Friday, August 3rd 2012, 2:29 pm
By: News On 6


A Boynton volunteer firefighter is expected to be charged with arson after admitting he set seven fires last month, Muskogee County Sheriff Charles Pearson said.

Pearson said Dustin Davis, 25, intentionally set fires, and they happened during a time when every fire department in the county was battling blazes around the clock.

Investigators are hoping the district attorney will file official charges in coming days.

"We've had these cases in the past with firefighters, but they're hard to catch," Pearson said. "We finally caught one."

Pearson called volunteer fire chief Steve Allen "a hero," for "thinking outside the box and really catching [Davis] basically in the act." When confronted with evidence, Davis admitted to Allen that he was the arsonist, Pearson said.

After the fires were set, Allen immediately was suspicious, telling Pearson a firefighter had to be to blame.

"The fires were set near resources – next to the lake, away from hay bales and structures," Pearson said. "It appears like [Davis] wasn't trying to do a lot of damage.

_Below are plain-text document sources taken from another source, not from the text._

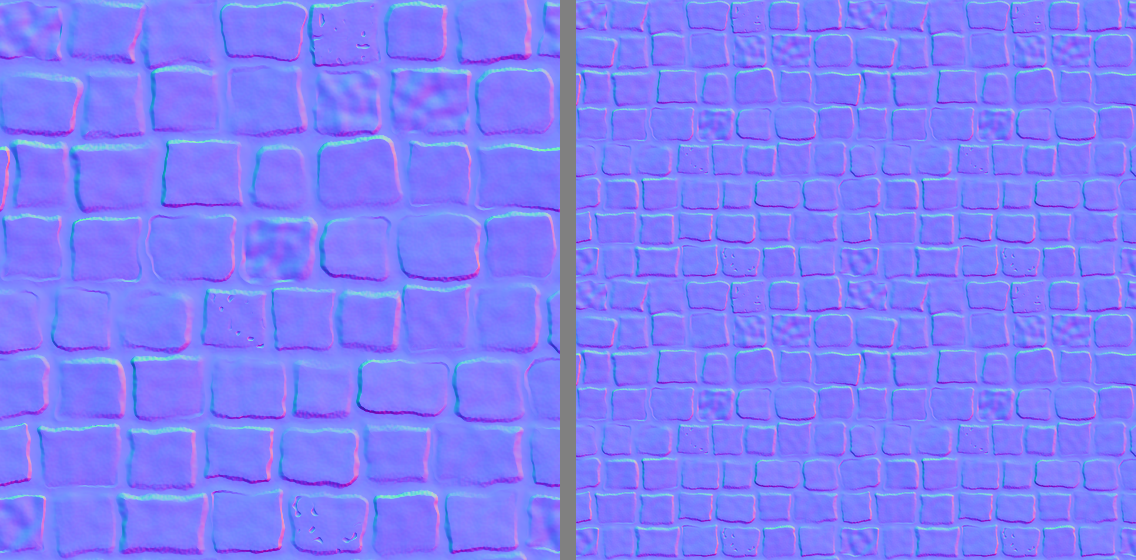
Left: one tile. Right: repeated 2 by 2.
Reproduce this texture map procedurally as a three.js fragment shader.

```glsl
// Tangent-space normal map of worn cobblestones set in eight uneven courses.
// A height field of jittered rounded boxes with bevels, tilts, lumps and pits
// is differentiated; wrapping gradient noise roughens outlines and surfaces.
#define ROWS 8.0
#define STONES 7.0
#define JOINT 0.0065
#define RAGGED 0.011
#define BEVEL 0.0042
#define RISE 0.0036
#define SHOULDER 0.0026
#define TILT 0.12
#define GRAIN 0.00013
#define JOINT_LEAN 0.055
#define TOP_LEAN -0.035
#define STEP 0.0013

varying vec2 vUv;
const float TAU = 6.2831853;

vec3 hash3(vec2 p) {
  vec3 q = fract(p.xyx * vec3(0.1031, 0.1030, 0.0973));
  q += dot(q, q.yxz + 33.33);
  return fract((q.xxy + q.yzz) * q.zyx);
}

float corner(vec2 cell, vec2 f, vec2 o, float period) {
  float a = TAU * hash3(mod(cell + o, period) + 17.0).x;
  return dot(vec2(cos(a), sin(a)), f - o);
}

// Gradient noise that wraps after a whole number of cells.
float gnoise(vec2 uv, float period) {
  vec2 p = uv * period, c = floor(p), f = p - c;
  vec2 u = f * f * f * (f * (f * 6.0 - 15.0) + 10.0);
  return mix(mix(corner(c, f, vec2(0.0), period), corner(c, f, vec2(1.0, 0.0), period), u.x),
             mix(corner(c, f, vec2(0.0, 1.0), period), corner(c, f, vec2(1.0), period), u.x), u.y);
}

float roundedBox(vec2 p, vec2 halfSize, float radius) {
  vec2 q = abs(p) - halfSize + radius;
  return length(max(q, 0.0)) + min(max(q.x, q.y), 0.0) - radius;
}

// Joint between courses, and joint between neighbours in a course.
float courseEdge(float row) {
  return (row + 0.07 * sin(TAU / ROWS * (row - 5.5))) / ROWS;
}
float stoneEdge(float col, float row, float count) {
  return (col - 0.5 + 0.26 * (hash3(vec2(mod(col, count), row) + 61.0).y - 0.5)) / count;
}

// x: height, y: coverage by stone tops.
vec2 paving(vec2 uv) {
  float broad = gnoise(uv, 17.0), lump = gnoise(uv, 27.0);
  float mid = gnoise(uv, 43.0), fine = gnoise(uv, 83.0), grain = gnoise(uv, 167.0);
  vec2 ragged = uv + RAGGED * vec2(broad, gnoise(uv + 0.37, 15.0))
              + 0.32 * RAGGED * vec2(mid, gnoise(uv + 0.61, 39.0))
              + 0.13 * RAGGED * vec2(fine, grain);
  float pit = smoothstep(0.26, 0.5, gnoise(uv, 67.0)) * smoothstep(-0.15, 0.15, broad);
  vec2 sum = vec2(0.0);
  for (float j = -1.0; j < 1.5; j++) {
    float row = floor(uv.y * ROWS) + j;
    float rowId = mod(row, ROWS);
    float count = STONES + (abs(rowId - 3.0) < 0.5 ? 1.0 : 0.0);
    float shift = 0.034 + 0.039 * sin(TAU / ROWS * (7.0 - row));
    float low = courseEdge(row), high = courseEdge(row + 1.0);
    for (float i = -1.0; i < 1.5; i++) {
      float col = floor((uv.x - shift) * count + 0.5) + i;
      vec2 id = vec2(mod(col, count), rowId);
      vec3 shape = hash3(id + 3.0), look = hash3(id + 29.0), lean = hash3(id + 83.0);
      float left = stoneEdge(col, rowId, count), right = stoneEdge(col + 1.0, rowId, count);

      // Outline: shrunken, slightly turned and tapered.
      vec2 centre = 0.5 * vec2(left + right, low + high) + vec2(shift, 0.010 * (shape.x - 0.5));
      vec2 halfSize = 0.5 * vec2(right - left, high - low) - JOINT - 0.008 * shape.yz;
      vec2 p = ragged - centre;
      p += 0.16 * (shape.z - 0.5) * vec2(-p.y, p.x);
      p.x *= 1.0 + 3.0 * (shape.y - 0.5) * p.y;
      float d = roundedBox(p, halfSize, mix(0.005, 0.024, lean.z * lean.z));

      // Profile: crisp bevel on a soft shoulder; the most worn stones lie low.
      float worn = step(0.91, look.x);
      float pitted = step(0.84, look.x) - worn;
      float bevel = BEVEL * mix(0.7, 1.7, look.y) * (1.0 + 0.8 * lump + 0.5 * mid);
      float top = smoothstep(bevel, -bevel, d);
      float rise = RISE * mix(0.2, 1.5, look.z) * (1.0 - 0.6 * worn);
      float face = rise + dot(uv - centre, lean.xy - 0.5) * TILT;
      face += mix(0.0009, 0.0062, worn) * lump + mix(0.0003, 0.0016, worn) * mid;
      face += 0.0020 * (look.y - 0.3) * broad - 0.0022 * pitted * pit;
      sum += vec2(top * face + SHOULDER * smoothstep(0.018, -0.015, d), top);
    }
  }
  sum.x += 0.0012 * broad + 0.0006 * lump + 0.00025 * mid;
  sum.x += 0.00008 * fine + GRAIN * grain * (0.3 + 0.7 * sum.y);
  return vec2(sum.x, min(sum.y, 1.0));
}

void main() {
  vec2 here = paving(vUv);
  vec2 slope = vec2(paving(vUv + vec2(STEP, 0.0)).x, paving(vUv + vec2(0.0, STEP)).x) - here.x;
  vec3 normal = vec3(-slope / STEP, 1.0);
  normal.y += mix(JOINT_LEAN, TOP_LEAN, here.y);
  gl_FragColor = vec4(0.5 + 0.5 * normalize(normal), 1.0);
}
```
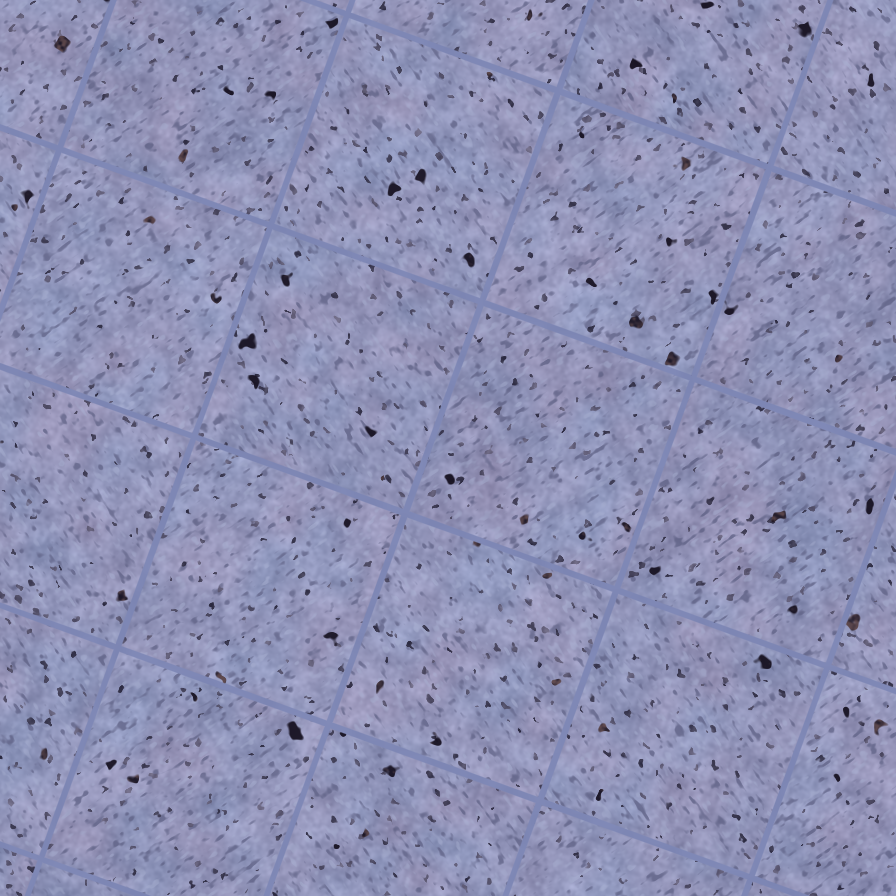
Write a Shadertoy shader that draws this texture.

```glsl
float hash(vec2 p) {
    return fract(sin(dot(p, vec2(127.1, 311.7))) * 43758.5);
}

mat2 rotation(float angle) {
    float c = cos(angle), s = sin(angle);
    return mat2(c, s, -s, c);
}

float noise(vec2 p) {
    vec2 i = floor(p), f = fract(p);
    f = f * f * (3.0 - 2.0 * f);
    return mix(mix(hash(i), hash(i + vec2(1, 0)), f.x),
               mix(hash(i + vec2(0, 1)), hash(i + vec2(1, 1)), f.x), f.y);
}

float fbm(vec2 p) {
    float sum = 0.0, weight = 0.5;
    for (int i = 0; i < 4; i++) {
        sum += weight * noise(p);
        p = rotation(0.6) * p * 2.0 + 7.3;
        weight *= 0.6;
    }
    return sum / 1.088;
}

// Scattered ragged grains: x is coverage, y is a random value per grain
vec2 grains(vec2 p, float amount, float radius) {
    vec2 warp = vec2(noise(p / radius), noise(p / radius + 31.0)) - 0.5;
    p += warp * radius * 1.3;
    vec2 best = vec2(0);
    for (int y = -1; y <= 1; y++)
    for (int x = -1; x <= 1; x++) {
        vec2 id = floor(p) + vec2(x, y);
        vec2 center = id + vec2(hash(id), hash(id + 17.0));
        float r = radius * mix(0.5, 1.0, hash(id + 41.0));
        float cover = 1.0 - smoothstep(r * 0.6, r, length(p - center));
        cover *= step(hash(id + 73.0), amount);
        if (cover > best.x) best = vec2(cover, hash(id + 97.0));
    }
    return best;
}

vec3 granite(vec2 p) {
    // Mottled ground with faint pink and blue drifts
    float mottle = fbm(p * 42.0) - 0.5;
    float fine = noise(p * 210.0) - 0.5;
    vec3 color = vec3(0.575, 0.585, 0.73) + 0.20 * mottle + 0.07 * fine;
    color += vec3(0.05, 0.0, -0.01) * (noise(p * 24.0 + 5.0) - 0.5);

    // Fine streaks following the grain of the slab
    vec2 q = rotation(0.6) * p;
    float streak = 0.65 * noise(q * vec2(75, 150)) + 0.35 * noise(q * vec2(170, 290) + 9.0);
    color = mix(color, vec3(0.37, 0.38, 0.52), 0.75 * smoothstep(0.64, 0.84, streak));
    color = mix(color, vec3(0.66, 0.69, 0.82), 0.5 * smoothstep(0.36, 0.15, streak) );

    // Small grey flecks, then larger dark and brown crystals
    float speckle = noise(p * 260.0 + 13.0);
    vec2 small = grains(q * vec2(42, 54), 0.5, 0.22);
    vec3 fleck = mix(vec3(0.14, 0.13, 0.21), vec3(0.40, 0.38, 0.48), small.y);
    color = mix(color, fleck + 0.12 * (speckle - 0.5), 0.85 * small.x);

    vec2 large = grains(p * 14.0 + 3.0, 0.38, 0.125);
    vec3 crystal = mix(vec3(0.09, 0.07, 0.13), vec3(0.36, 0.27, 0.28),
                       smoothstep(0.45, 0.9, 0.6 * large.y + 0.4 * speckle));
    return mix(color, crystal, 0.95 * large.x);
}

void mainImage(out vec4 fragColor, in vec2 fragCoord) {
    vec2 uv = fragCoord / iResolution.y;

    // Square tiles on a tilted grid
    vec2 grid = rotation(0.348) * (uv - vec2(0.5378, 0.6628)) / 0.2507;
    vec2 tile = floor(grid);
    vec2 local = (fract(grid) - 0.5) * 0.2507;

    // Each slab is cut differently and turned by quarter turns
    float turn = 1.5708 * floor(4.0 * hash(tile + 11.0));
    vec2 cut = 6.0 * vec2(hash(tile), hash(tile + 23.0)) + 1.0;
    vec3 color = granite(rotation(turn) * local + cut);
    color += 0.015 * (hash(tile + 57.0) - 0.5) + 0.02 * (noise(uv * 6.0) - 0.5);

    // Smooth blue grout
    vec2 edge = 0.12535 - abs(local);
    float joint = min(edge.x, edge.y);
    float halfWidth = 0.0034 + 0.0008 * (noise(uv * 9.0) - 0.5);
    float blur = 0.8 / iResolution.y;
    vec3 grout = vec3(0.495, 0.53, 0.71) + 0.02 * (noise(uv * 60.0) - 0.5);
    color = mix(grout, color, smoothstep(halfWidth - blur, halfWidth + blur, joint));

    fragColor = vec4(color, 1.0);
}
```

It was apparent it wasn't just somebody throwing a cigarette out the window."

Allen even set up a way to trap the culprit, by encouraging Davis, who didn't know he was a suspect, to use a pager system when he needed to report a fire to his fellow firefighters. This way, Allen was able to keep track of fires reported by Davis.

"[Davis would] report them, call for help and then go fight them," Pearson said. "He was the first one at every fire, hard-worker, and the last one to leave," Pearson said.

Using his own phone, Davis called in the seventh fire to 911, but he gave a fake name to the dispatcher. Despite the alias of "Michael," Davis' voice was easily identified by the fire chief, Pearson said.

The Muskogee Phoenix reported Friday that Davis told a Muskogee County deputy his reasoning for doing it was, "I guess, is he said he's on medication from the VA," Deputy Darrin Berry told the newspaper. "He was missing the camaraderie of being around the guys he worked with. That was a way of getting people together. He didn't want to hurt anyone or damage any property."

Davis was added to the volunteer force recently, and a full background check was done before he could begin work.

"The thing is, you've got to realize, we can do a background check on someone and look into their past," Pearson said.

"But whether you're wanting to be hired as Tulsa Police or a volunteer firefighter, you can't do a background check into what someone thinks, what's in their head."